[RECORD SET]

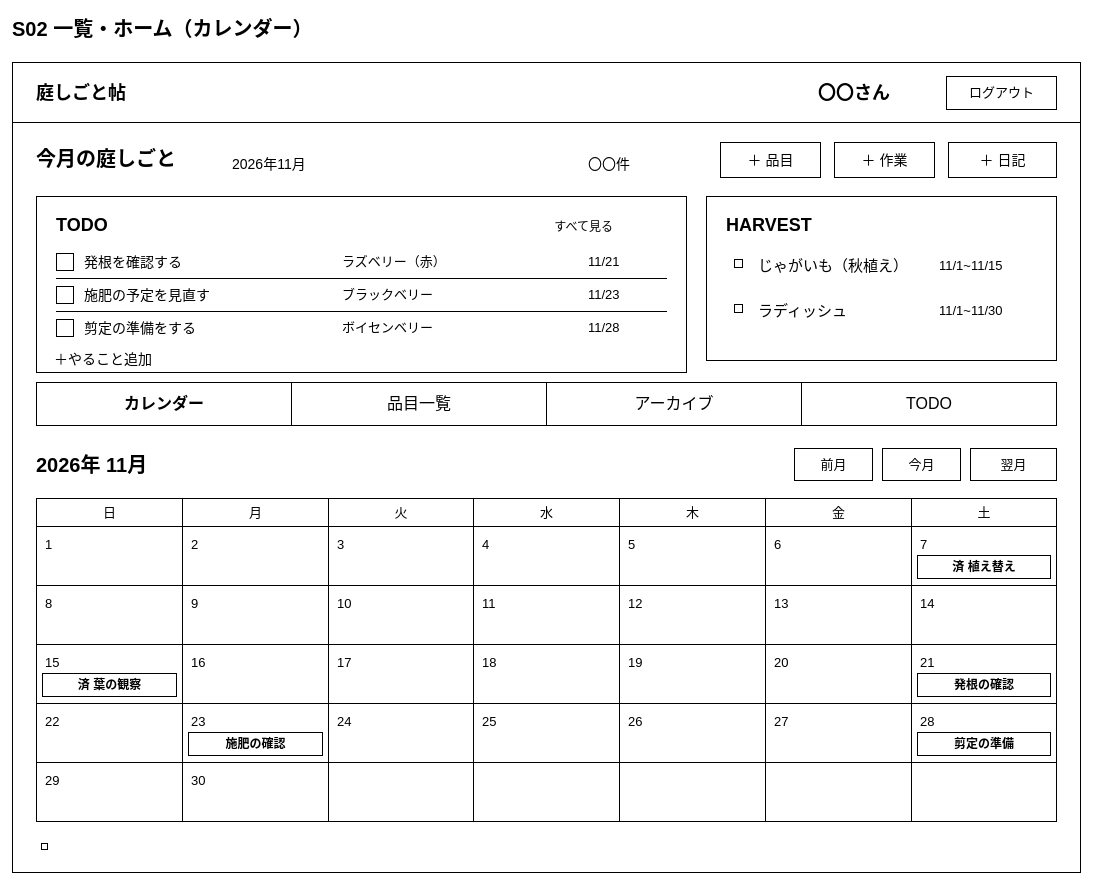
<!DOCTYPE html>
<html lang="ja">
<head>
<meta charset="utf-8">
<title>S02 一覧・ホーム（カレンダー）</title>
<style>
:root { --ink: #000; --paper: #fff; --line: 1px solid var(--ink); }
* { box-sizing: border-box; margin: 0; padding: 0; }
html, body { width: 1094px; height: 885px; overflow: hidden; }
body {
  padding: 14px 12px 0;
  background: var(--paper);
  color: var(--ink);
  font: 14px/20px "Liberation Sans", "Noto Sans CJK JP", sans-serif;
  white-space: nowrap;
}
a { color: inherit; text-decoration: none; }
ul { list-style: none; }
h1, h2 { font-size: 20px; line-height: 30px; }
h3 { font-size: 18px; line-height: 24px; }
.screen { width: 1069px; height: 811px; margin-top: 18px; border: var(--line); }
.button { display: flex; align-items: center; justify-content: center; border: var(--line); font-size: 13px; }

.app-bar { display: flex; align-items: center; height: 60px; padding: 0 23px; border-bottom: var(--line); font-size: 18px; font-weight: bold; }
.app-bar .user { margin: 0 56px 0 auto; }
.app-bar .button { width: 111px; height: 34px; font-weight: normal; }

main { padding: 19px 23px 0; }
.summary { display: grid; grid-template-columns: 196px 356px 132px 101px 101px 109px; height: 36px; }
.summary h2 { margin-top: 2px; }
.summary p { margin-top: 12px; }
.summary .button { font-size: 14px; }
.summary .button + .button { margin-left: 13px; }
.summary { grid-template-columns: 196px 356px 132px 101px 114px 122px; }

.panels { display: flex; align-items: flex-start; gap: 19px; margin-top: 18px; }
.panel { border: var(--line); padding: 16px 19px 0; }
.todo { width: 651px; height: 177px; }
.harvest { width: 351px; height: 165px; }
.panel-head { display: flex; }
.panel-head a { margin: 4px 54px 0 auto; padding-right: 0; font-size: 12px; }
.tasks { width: 611px; margin-top: 9px; }
.tasks li { display: grid; grid-template-columns: 28px 258px 246px 1fr; align-items: center; height: 33px; padding-bottom: 1px; }
.tasks li:not(:last-child) { border-bottom: var(--line); padding-bottom: 0; }
.tasks .crop, .tasks time { font-size: 13px; }
.checkbox { width: 18px; height: 18px; border: var(--line); }
.add-task { display: block; margin: 4px 0 0 -2px; }
.crops { margin-top: 6px; }
.crops li { display: grid; grid-template-columns: 24px 181px 1fr; align-items: center; height: 45px; padding-left: 8px; font-size: 15px; }
.crops time { font-size: 13px; padding-top: 1px; }
.bullet { width: 9px; height: 9px; border: var(--line); margin-bottom: 5px; }

.tabs { display: grid; grid-template-columns: 255px 255px 255px 254px; height: 44px; margin-top: 9px; border: var(--line); font-size: 16px; }
.tabs a { display: flex; align-items: center; justify-content: center; }
.tabs a:not(:last-child) { border-right: var(--line); }
.tabs .current { font-weight: bold; }

.month-bar { display: flex; align-items: center; gap: 9px; height: 33px; margin-top: 22px; }
.month-bar h2 { margin-right: auto; }
.month-bar .button { width: 79px; height: 33px; }
.month-bar .button:last-child { width: 87px; }

.calendar {
  display: grid;
  grid-template-columns: 146px 146px 145px 146px 146px 146px 145px;
  grid-template-rows: 28px repeat(5, 59px);
  margin-top: 17px;
  border: solid var(--ink);
  border-width: 1px 0 0 1px;
  font-size: 13px;
}
.calendar > * { border: solid var(--ink); border-width: 0 1px 1px 0; }
.weekday { text-align: center; line-height: 27px; }
.day { padding: 9px 5px 0; }
.day time { display: block; padding-left: 3px; line-height: 18px; }
.event { display: block; height: 24px; margin-top: 1px; border: var(--line); font-size: 12px; font-weight: bold; line-height: 22px; text-align: center; }
.footer-mark { width: 7px; height: 7px; margin: 21px 0 0 5px; border: var(--line); }
</style>
</head>
<body>
<h1>S02 一覧・ホーム（カレンダー）</h1>
<div class="screen">
  <header class="app-bar">
    <span class="brand">庭しごと帖</span>
    <span class="user">〇〇さん</span>
    <a class="button" href="#">ログアウト</a>
  </header>
  <main>
    <section class="summary">
      <h2>今月の庭しごと</h2>
      <p>2026年11月</p>
      <p>〇〇件</p>
      <a class="button" href="#">＋ 品目</a>
      <a class="button" href="#">＋ 作業</a>
      <a class="button" href="#">＋ 日記</a>
    </section>

    <div class="panels">
      <section class="panel todo">
        <div class="panel-head"><h3>TODO</h3><a href="#">すべて見る</a></div>
        <ul class="tasks">
          <li><span class="checkbox"></span><span>発根を確認する</span><span class="crop">ラズベリー（赤）</span><time>11/21</time></li>
          <li><span class="checkbox"></span><span>施肥の予定を見直す</span><span class="crop">ブラックベリー</span><time>11/23</time></li>
          <li><span class="checkbox"></span><span>剪定の準備をする</span><span class="crop">ボイセンベリー</span><time>11/28</time></li>
        </ul>
        <a class="add-task" href="#">＋やること追加</a>
      </section>
      <section class="panel harvest">
        <h3>HARVEST</h3>
        <ul class="crops">
          <li><span class="bullet"></span><span>じゃがいも（秋植え）</span><time>11/1~11/15</time></li>
          <li><span class="bullet"></span><span>ラディッシュ</span><time>11/1~11/30</time></li>
        </ul>
      </section>
    </div>

    <nav class="tabs">
      <a class="current" href="#">カレンダー</a>
      <a href="#">品目一覧</a>
      <a href="#">アーカイブ</a>
      <a href="#">TODO</a>
    </nav>

    <div class="month-bar">
      <h2>2026年 11月</h2>
      <a class="button" href="#">前月</a>
      <a class="button" href="#">今月</a>
      <a class="button" href="#">翌月</a>
    </div>

    <section class="calendar">
      <div class="weekday">日</div>
      <div class="weekday">月</div>
      <div class="weekday">火</div>
      <div class="weekday">水</div>
      <div class="weekday">木</div>
      <div class="weekday">金</div>
      <div class="weekday">土</div>

      <div class="day"><time>1</time></div>
      <div class="day"><time>2</time></div>
      <div class="day"><time>3</time></div>
      <div class="day"><time>4</time></div>
      <div class="day"><time>5</time></div>
      <div class="day"><time>6</time></div>
      <div class="day"><time>7</time><a class="event" href="#">済 植え替え</a></div>

      <div class="day"><time>8</time></div>
      <div class="day"><time>9</time></div>
      <div class="day"><time>10</time></div>
      <div class="day"><time>11</time></div>
      <div class="day"><time>12</time></div>
      <div class="day"><time>13</time></div>
      <div class="day"><time>14</time></div>

      <div class="day"><time>15</time><a class="event" href="#">済 葉の観察</a></div>
      <div class="day"><time>16</time></div>
      <div class="day"><time>17</time></div>
      <div class="day"><time>18</time></div>
      <div class="day"><time>19</time></div>
      <div class="day"><time>20</time></div>
      <div class="day"><time>21</time><a class="event" href="#">発根の確認</a></div>

      <div class="day"><time>22</time></div>
      <div class="day"><time>23</time><a class="event" href="#">施肥の確認</a></div>
      <div class="day"><time>24</time></div>
      <div class="day"><time>25</time></div>
      <div class="day"><time>26</time></div>
      <div class="day"><time>27</time></div>
      <div class="day"><time>28</time><a class="event" href="#">剪定の準備</a></div>

      <div class="day"><time>29</time></div>
      <div class="day"><time>30</time></div>
      <div class="day"></div>
      <div class="day"></div>
      <div class="day"></div>
      <div class="day"></div>
      <div class="day"></div>
    </section>
    <div class="footer-mark"></div>
  </main>
</div>
</body>
</html>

[/RECORD SET]

__HOW TO COMPLETE THIS TASK__.
Print, without alteration, only the lines above between the one holding "var(--ink); border-width: 0" and the one holding "block; height: 24px;", inclusive.

__SOLUTION__.
.calendar > * { border: solid var(--ink); border-width: 0 1px 1px 0; }
.weekday { text-align: center; line-height: 27px; }
.day { padding: 9px 5px 0; }
.day time { display: block; padding-left: 3px; line-height: 18px; }
.event { display: block; height: 24px; margin-top: 1px; border: var(--line); font-size: 12px; font-weight: bold; line-height: 22px; text-align: center; }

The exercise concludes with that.